“It was remarkable to see the rate of biopsy drop so significantly without changing the rate of prostate cancer detection. In other words, there was a significant reduction in the rate of unnecessary biopsy procedures as a result of better informed patient selection,” Dr. White said.
phi scores influenced urologists’ patient management plans in 73% of cases, after consideration of other clinical factors, according to the study. And 92% of the urologists’ responses suggested the phi score was a helpful communication tool with patients and a potential anxiety-reducer when scores were low.
Careful identification of patients is very important, according to Dr. White.
“The test performs very well in men 50 years of age and older with total PSA between 4.0 and 10.0 ng/mL concomitant with negative digital rectal exam findings,” he said. “As with any laboratory result, it cannot be acted upon in isolation and must be considered along with the patient’s clinical risk factors and family history to determine how best to manage the patient.”
This study doesn’t include randomization and longitudinal follow-up, which should be addressed in future studies, according to the authors.
“I think it is the tip of the iceberg with respect to improving the screening of men for prostate cancer, while controlling costs to the patient and the health care system at large.

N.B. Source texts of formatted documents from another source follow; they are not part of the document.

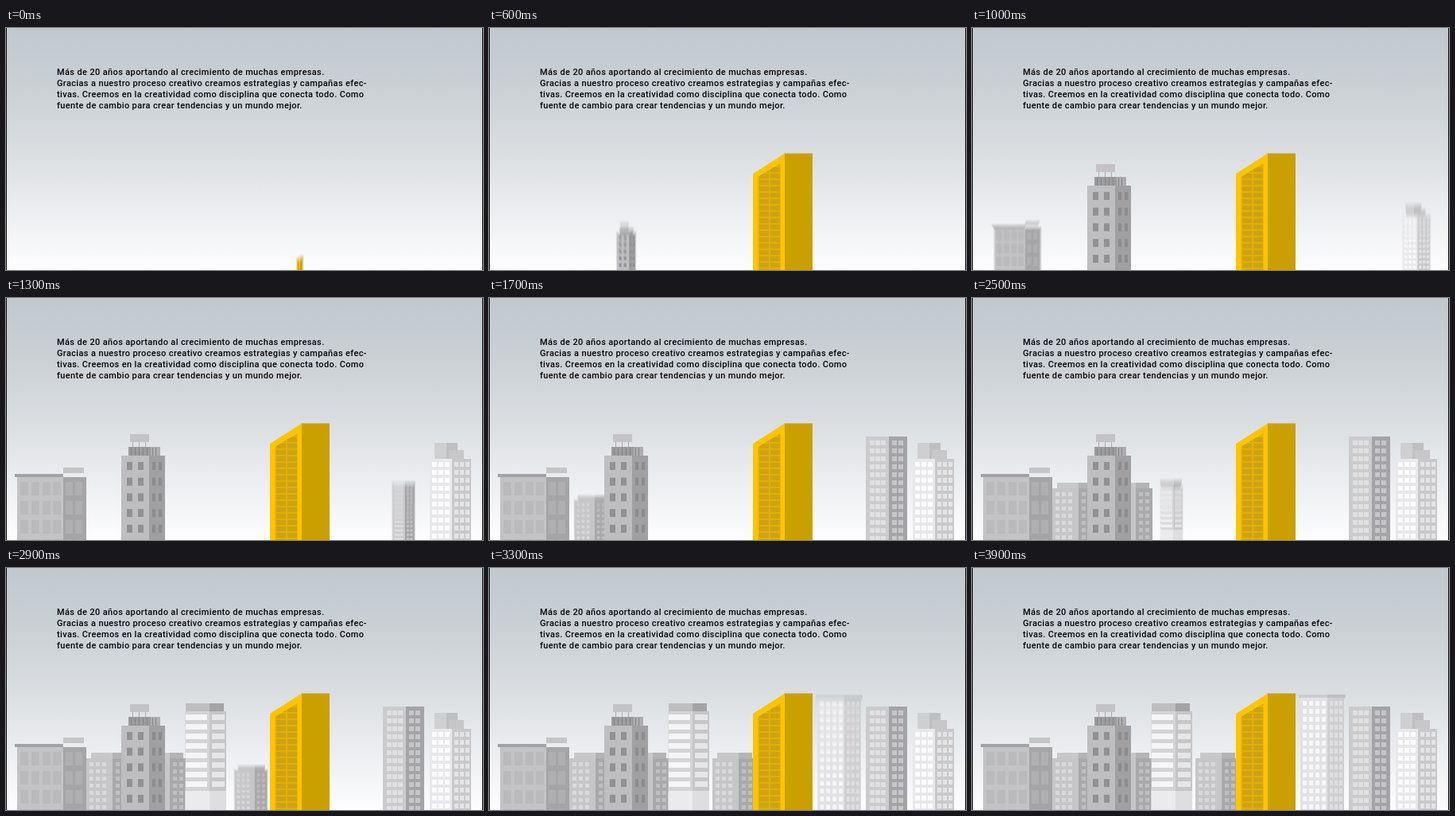
These frames come from a looping animation (600x304 px, 4300 ms). An HTML page with a canvas:

```html
<!DOCTYPE html>
<html lang="es">
<head>
<meta charset="utf-8">
<style>
  html, body { margin: 0; width: 100%; height: 100%; overflow: hidden; background: #fff; }
  canvas { position: absolute; left: 0; top: 0; }
  p {
    position: absolute; left: 64px; top: 49px; margin: 0; white-space: pre;
    font: 500 11px/14px Roboto, sans-serif; letter-spacing: .36px; color: #050505;
  }
</style>
</head>
<body>
<canvas id="stage" width="600" height="304"></canvas>
<p>Más de 20 años aportando al crecimiento de muchas empresas.
Gracias a nuestro proceso creativo creamos estrategias y campañas efec-
tivas. Creemos en la creatividad como disciplina que conecta todo. Como
fuente de cambio para crear tendencias y un mundo mejor.</p>
<script>
const W = 600, H = 304, LOOP = 4300, STEP = 100, GROW = 300;
const SHUTTER = 24, SAMPLES = 8;
const stage = document.getElementById('stage').getContext('2d');
const layer = document.createElement('canvas');
layer.width = W;
layer.height = H;
const ctx = layer.getContext('2d');

const sky = ctx.createLinearGradient(0, 0, 0, H);
[[0, '#c1c9ce'], [.25, '#cad0d4'], [.5, '#d9dde0'], [.75, '#ecedf0'], [1, '#fdfdfe']]
  .forEach(([at, color]) => sky.addColorStop(at, color));

function box(x1, y1, x2, y2, color) {
  ctx.fillStyle = color;
  ctx.fillRect(x1, y1, x2 - x1, y2 - y1);
}

function shape(points, color) {
  ctx.beginPath();
  points.forEach(([x, y]) => ctx.lineTo(x, y));
  ctx.closePath();
  ctx.fillStyle = color;
  ctx.fill();
}

// Window columns repeated downwards to the ground.
function windows(columns, width, top, height, pitch, color) {
  for (let y = top; y < H; y += pitch)
    for (const x of columns) box(x, y, x + width, Math.min(y + height, H), color);
}

function apartments(c) {
  box(c - 21, 232, c + 6, 240, '#c8c8cb');
  box(c + 6, 232, c + 23, 240, '#b4b4b7');
  box(c - 27, 239, c + 6, H, '#c6c6c9');
  box(c + 6, 239, c + 27, H, '#a9a9ac');
  windows([c - 23, c - 15, c - 7], 5, 244, 5, 9, '#d9d9dc');
  windows([c + 10, c + 18], 5, 244, 5, 9, '#bfbfc2');
}

function warehouse() {
  box(72, 213, 98, 220, '#c5c5c8');
  box(14, 225, 72, H, '#c3c3c6');
  box(72, 225, 101, H, '#a5a5a8');
  box(11, 221, 72, 225, '#a3a3a6');
  windows([18, 32, 46, 59], 10, 231, 17, 24, '#bababd');
  windows([75, 87], 9, 231, 17, 24, '#afafb2');
}

function hotel() {
  box(156, 171, 180, 181, '#c3c3c6');
  windows([159, 167, 175], 1, 181, 6, H, '#aaaaad');
  box(154, 187, 182, 198, '#9c9c9f');
  box(182, 187, 194, 198, '#aeaeb1');
  windows([157, 162, 167, 172, 177, 184, 188], 1, 188, 10, H, '#858589');
  box(145, 198, 180, H, '#bebec1');
  box(180, 198, 200, H, '#a0a0a3');
  windows([152, 166], 7, 206, 10, 19.7, '#919195');
  windows([184, 192], 4, 206, 10, 19.7, '#8c8c90');
}

function whiteTower() {
  box(226, 170, 256, 180, '#bebec1');
  box(256, 170, 274, 180, '#a3a3a6');
  box(225.5, 180, 256, H, '#d4d4d7');
  box(256, 180, 277, H, '#c6c6c9');
  windows([226], 27, 184, 7, 12, '#f5f5f7');
  windows([259], 16, 184, 7, 12, '#e6e6e9');
  box(225.5, 280, 256, H, '#ebebee');
  box(256, 280, 277, H, '#dedee1');
}

function slab() {
  box(411, 159, 447, 163, '#cdcdd0');
  box(447, 159, 470, 163, '#c0c0c3');
  box(413, 163, 447, H, '#e2e1e4');
  box(447, 163, 468, H, '#cfcfd2');
  windows([416, 424, 432, 440], 5, 167, 6, 10, '#f7f7f9');
  windows([450, 456, 462], 4, 167, 6, 10, '#dfdfe2');
}

function office() {
  box(474, 174, 503, H, '#cbcbce');
  box(503, 174, 526, H, '#a4a3a7');
  windows([479, 486, 493], 6, 179, 6, 10, '#e0e0e3');
  windows([507, 515], 6, 179, 6, 10, '#c6c6c9');
}

function stepped() {
  box(539, 182, 554, 202, '#cfcfd2');
  box(554, 182, 568, 202, '#bfbfc2');
  box(557, 191, 576, 202, '#c7c7ca');
  box(533, 202, 561, H, '#e8e8eb');
  box(561, 202, 585, H, '#c9c9cc');
  windows([536, 544, 552], 6, 206, 6, 10, '#fbfbfc');
  windows([564, 571, 578], 5, 206, 6, 10, '#e4e4e7');
}

function goldTower() {
  box(371.5, 157.5, 407, H, '#caa000');
  shape([[332, 183], [372, 157.5], [372, H], [332, H]], '#fdc500');
  shape([[338.5, 187], [366.5, 170], [366.5, H], [338.5, H]], '#e3b000');
  ctx.save();
  ctx.clip();
  windows([340, 354], 12, 175, 6, 8, '#cda315');
  ctx.restore();
}

// Back to front; each building grows from its ground point at x.
const buildings = [
  { x: 128, start: 1470, draw: () => apartments(128) },
  { x: 200, start: 2003, draw: () => apartments(200) },
  { x: 308, start: 2670, draw: () => apartments(308) },
  { x: 56.5, start: 800, draw: warehouse },
  { x: 172.5, start: 470, draw: hotel },
  { x: 250.5, start: 2337, draw: whiteTower },
  { x: 440.5, start: 3003, draw: slab },
  { x: 500, start: 1137, draw: office },
  { x: 559, start: 800, draw: stepped },
  { x: 369.5, start: -30, draw: goldTower }
];

function drawScene(time) {
  box(0, 0, W, H, sky);
  for (const { x, start, draw } of buildings) {
    const scale = Math.min(1, (time - start) / GROW);
    if (scale <= 0) continue;
    ctx.save();
    ctx.translate(x, H);
    ctx.scale(scale, scale);
    ctx.translate(-x, -H);
    draw();
    ctx.restore();
  }
  box(0, 0, 1, H, '#0c0c0c');
  box(W - 1, 0, W, H, '#0c0c0c');
}

let shown = -1;
function play(now) {
  const time = Math.floor((now % LOOP) / STEP) * STEP;
  if (time !== shown) {
    shown = time;
    // Average several moments for motion blur.
    for (let i = 0; i < SAMPLES; i++) {
      drawScene(time + SHUTTER * ((i + .5) / SAMPLES - .5));
      stage.globalAlpha = 1 / (i + 1);
      stage.drawImage(layer, 0, 0);
    }
  }
  requestAnimationFrame(play);
}
play(0);
</script>
</body>
</html>
```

I'm very excited about gathering longitudinal follow-up data so that we can analyze long-term outcomes in men tested with phi,” Dr. White said.
More from Urology Times:
To get weekly news from the leading news source for urologists, subscribe to the Urology Times eNews.